Write out, word for word, each line from the start of the entries through the one holding "--wool-deep: #b37957;"; omit the pictures.
(RECORDED INFORMATION Opens)
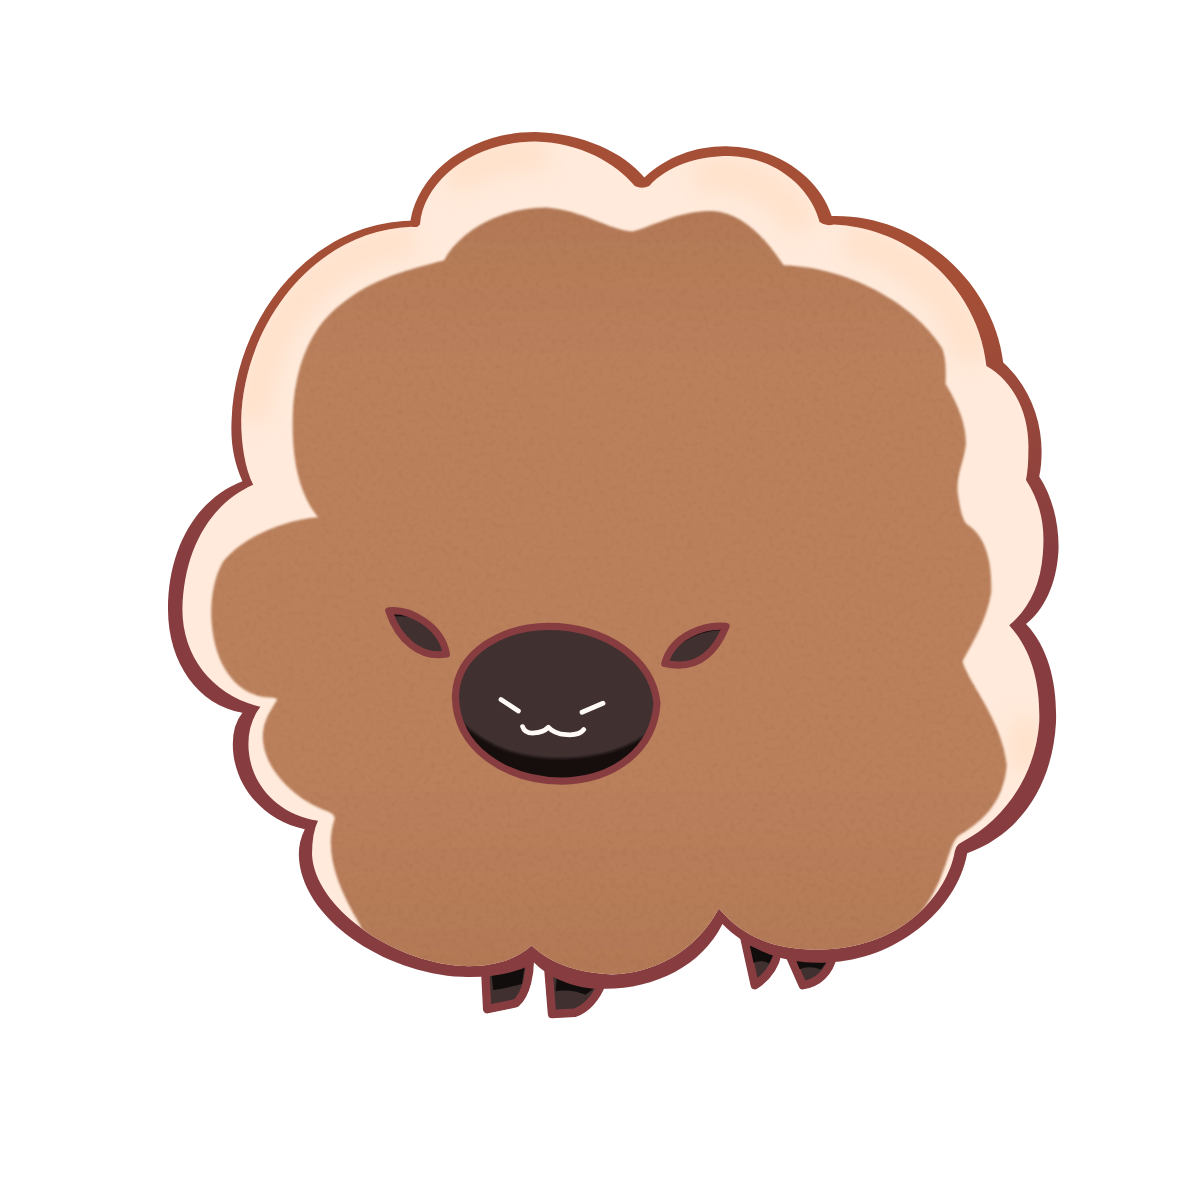
<!DOCTYPE html>
<html lang="en">
<head>
<meta charset="utf-8">
<title>Fluffy brown sheep</title>
<style>
  :root {
    --paper: #ffffff;
    --line-top: #a54f36;
    --line: #873d40;
    --cream: #ffeadb;
    --cream-warm: #ffdcc0;
    --wool: #ba805c;
    --wool-deep: #b37957;
    --grain: #8f5a3b;
    --skin: #403030;
    --shade: #120d0d;
    --smile: #fffaf6;
  }
  html, body { margin: 0; padding: 0; background: var(--paper); overflow: hidden; }
  .canvas { width: 1200px; height: 1200px; overflow: hidden; background: var(--paper); }
  .canvas svg { display: block; width: 1200px; height: 1200px; }
  .contour { fill: url(#lineTone); }
  .fleece-rim { fill: var(--cream); }
  .rim-glow { fill: none; stroke: var(--cream-warm); stroke-width: 26; opacity: .6; }
  .wool { fill: url(#woolTone); }
  .skin { fill: var(--skin); }
  .shade { fill: var(--shade); }
  .outlined { fill: var(--skin); stroke: var(--line); stroke-width: 7; stroke-linejoin: round; }
  .edge { fill: none; stroke: var(--line); stroke-width: 6; stroke-linejoin: round; }
  .smile { fill: none; stroke: var(--smile); stroke-width: 4; stroke-linecap: round; stroke-linejoin: round; }
</style>
</head>
<body>
<main class="canvas">
<svg viewBox="0 0 1000 1000" role="img" aria-label="Round fluffy brown sheep with a small smiling dark face">
  <defs>
    <linearGradient id="lineTone" gradientUnits="userSpaceOnUse" x1="0" y1="110" x2="0" y2="840">
      <stop offset="0" stop-color="var(--line-top)"/>
      <stop offset=".18" stop-color="var(--line-top)"/>
      <stop offset=".48" stop-color="var(--line)"/>
      <stop offset="1" stop-color="var(--line)"/>
    </linearGradient>
    <linearGradient id="woolTone" gradientUnits="userSpaceOnUse" x1="0" y1="170" x2="0" y2="815">
      <stop offset="0" stop-color="var(--wool-deep)"/>
      <stop offset=".2" stop-color="var(--wool)"/>
      <stop offset=".75" stop-color="var(--wool)"/>
      <stop offset="1" stop-color="var(--wool-deep)"/>
    </linearGradient>
    <path id="fleeceShape" d="M350 187 C353 150 395 118 446 118 C484 119 513 136 529 155 Q535 158 541 155 C556 138 582 130 608 130 C645 131 675 155 683 185 Q688 189 695 187 C760 190 815 240 822 305 C845 318 858 345 857 375 Q857 390 855 400 C868 420 871 440 869 462 C867 488 857 508 841 521 C860 542 867 570 866 602 C863 645 838 683 801 702 Q796 704 795 713 C787 747 752 788 690 791 C650 793 621 783 599 757 C580 793 545 811 510 812 C483 811 460 804 443 788 C430 800 410 806 385 805 C325 801 262 755 260 712 Q260 694 265 684 C228 678 207 650 207 620 Q207 602 217 589 C178 580 152 548 152 508 C153 458 175 420 211 404 C204 390 201 370 201 350 C203 270 262 192 343 189 Q348 190 350 187 Z"/>
    <path id="woolShape" d="M370 217 C385 190 420 173 455 173 C485 175 508 192 527 193 C545 188 570 174 596 176 C622 179 640 202 653 221 C712 223 765 257 785 290 C789 300 788 312 788 320 C799 338 805 354 805 370 C803 386 797 395 798 410 C800 424 802 434 806 437 C822 447 827 470 826 494 C822 517 812 533 802 551 C808 571 835 600 839 638 C836 670 818 685 798 697 C789 707 788 737 764 764 L740 830 L330 830 L299 769 C280 737 270 708 279 682 Q278 677 270 675 C243 664 220 640 219 615 C219 600 226 592 231 583 Q230 581 222 581 C194 578 177 550 176 512 C176 495 179 480 186 468 C205 445 240 433 265 431 C248 410 243 380 244 345 C246 300 262 270 285 253 C310 232 342 224 370 217 Z"/>
    <path id="faceShape" d="M379.500 580 C381 542 421 522 457 522 C504 522 544 549 547.500 586 C545 624 513 650 468 651 C421 650 380 624 379.500 580 Z"/>
    <path id="earLeft" d="M324 509 C342 507 368 522 372 545 C350 549 332 533 324 509 Z"/>
    <path id="earRight" d="M605 522 C587 520 560 530 554 553 C577 558 594 549 605 522 Z"/>
    <path id="hoofA" d="M404 802 L441 792 C443 811 438 829 430 836 L406 841 Z"/>
    <path id="hoofB" d="M457 808 L502 818 C497 832 488 841 479 844 L460 845 Z"/>
    <path id="hoofC" d="M620 780 L648 794 C646 804 640 814 629 821 Z"/>
    <path id="hoofD" d="M658 796 L694 797 C691 810 682 819 669 821 Z"/>
    <clipPath id="inFleece"><use href="#fleeceShape"/></clipPath>
    <clipPath id="inWool"><use href="#woolShape"/></clipPath>
    <clipPath id="inFace"><use href="#faceShape"/></clipPath>
    <clipPath id="inEars"><use href="#earLeft"/><use href="#earRight"/></clipPath>
    <filter id="softEdge" x="-5%" y="-5%" width="110%" height="110%"><feGaussianBlur stdDeviation="1"/></filter>
    <filter id="glowBlur" x="-10%" y="-10%" width="120%" height="120%"><feGaussianBlur stdDeviation="9"/></filter>
    <filter id="paperGrain" x="0" y="0" width="100%" height="100%">
      <feTurbulence type="fractalNoise" baseFrequency=".22" numOctaves="3" seed="7" result="noise"/>
      <feColorMatrix in="noise" type="matrix" values="0 0 0 0 0  0 0 0 0 0  0 0 0 0 0  2.600 0 0 0 -1.300" result="speck"/>
      <feComposite in="SourceGraphic" in2="speck" operator="in"/>
    </filter>
  </defs>

  <g id="hooves">
    <g class="outlined">
      <use href="#hoofA"/><use href="#hoofB"/><use href="#hoofC"/><use href="#hoofD"/>
    </g>
    <g class="shade">
      <path d="M409 806 L438 800 L435 820 Q424 823 411 825 Z"/>
      <path d="M464 812 L497 822 L488 829 Q476 824 463 826 Z"/>
      <path d="M624 788 L645 795 L641 803 Q634 799 627 803 Z"/>
      <path d="M663 799 L690 800 L684 808 Q674 804 666 808 Z"/>
    </g>
    <g class="edge">
      <use href="#hoofA"/><use href="#hoofB"/><use href="#hoofC"/><use href="#hoofD"/>
    </g>
  </g>

  <g id="fleece">
    <path class="contour" d="M342 184 C350 140 395 110 446 110 C485 111 520 127 537 148 C556 130 582 121 608 122 C648 123 683 148 693 180 C765 178 828 235 836 302 C858 322 868 350 868 376 Q868 388 866 397 C878 415 883 440 882 460 C880 488 870 508 855 520 C874 540 881 570 880 602 C877 655 850 695 806 711 C797 760 745 800 690 802 C655 804 625 793 602 770 C585 805 545 824 505 824 C480 825 458 815 445 802 C430 812 405 815 385 814 C320 811 250 765 249 712 Q249 701 254 691 C220 684 194 655 194 620 Q194 604 202 594 C165 588 140 552 140 508 C140 455 165 415 202 401 C195 385 192 370 193 350 C196 265 258 186 342 184 Z"/>
    <use class="fleece-rim" href="#fleeceShape"/>
    <g clip-path="url(#inFleece)">
      <g filter="url(#glowBlur)">
        <path class="rim-glow" d="M210 350 C216 270 270 206 345 200 M375 152 C400 132 430 128 455 130 M580 148 C620 138 652 160 670 190 M705 200 C760 212 800 250 812 300 M858 600 L852 640"/>
      </g>
      <use class="wool" href="#woolShape" filter="url(#softEdge)"/>
      <g clip-path="url(#inWool)">
        <rect x="170" y="165" width="680" height="655" fill="var(--grain)" opacity=".13" filter="url(#paperGrain)"/>
      </g>
    </g>
  </g>

  <g id="ears">
    <use class="skin" href="#earLeft"/>
    <use class="skin" href="#earRight"/>
    <g class="shade" clip-path="url(#inEars)">
      <path d="M322 505 H366 V524 Q350 511 322 514 Z"/>
      <path d="M560 515 H610 V526 Q585 522 562 541 Z"/>
    </g>
    <use class="edge" href="#earLeft"/>
    <use class="edge" href="#earRight"/>
  </g>

  <g id="face">
    <use class="skin" href="#faceShape"/>
    <g clip-path="url(#inFace)">
      <path class="shade" filter="url(#softEdge)" d="M376 592 C400 622 432 632 467 632 C503 632 530 622 551 602 V660 H376 Z"/>
    </g>
    <use class="edge" href="#faceShape"/>
    <path class="smile" d="M417.500 583 L432 592.500 M485 593.500 L502.500 586"/>
    <path class="smile" stroke-width="3" d="M435.500 605.500 C438 614 452 611 457 606 C463 613 481 615 486.500 608"/>
  </g>
</svg>
</main>
</body>
</html>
(RECORDED INFORMATION Closes)
## FINAL ANSWER:
<!DOCTYPE html>
<html lang="en">
<head>
<meta charset="utf-8">
<title>Fluffy brown sheep</title>
<style>
  :root {
    --paper: #ffffff;
    --line-top: #a54f36;
    --line: #873d40;
    --cream: #ffeadb;
    --cream-warm: #ffdcc0;
    --wool: #ba805c;
    --wool-deep: #b37957;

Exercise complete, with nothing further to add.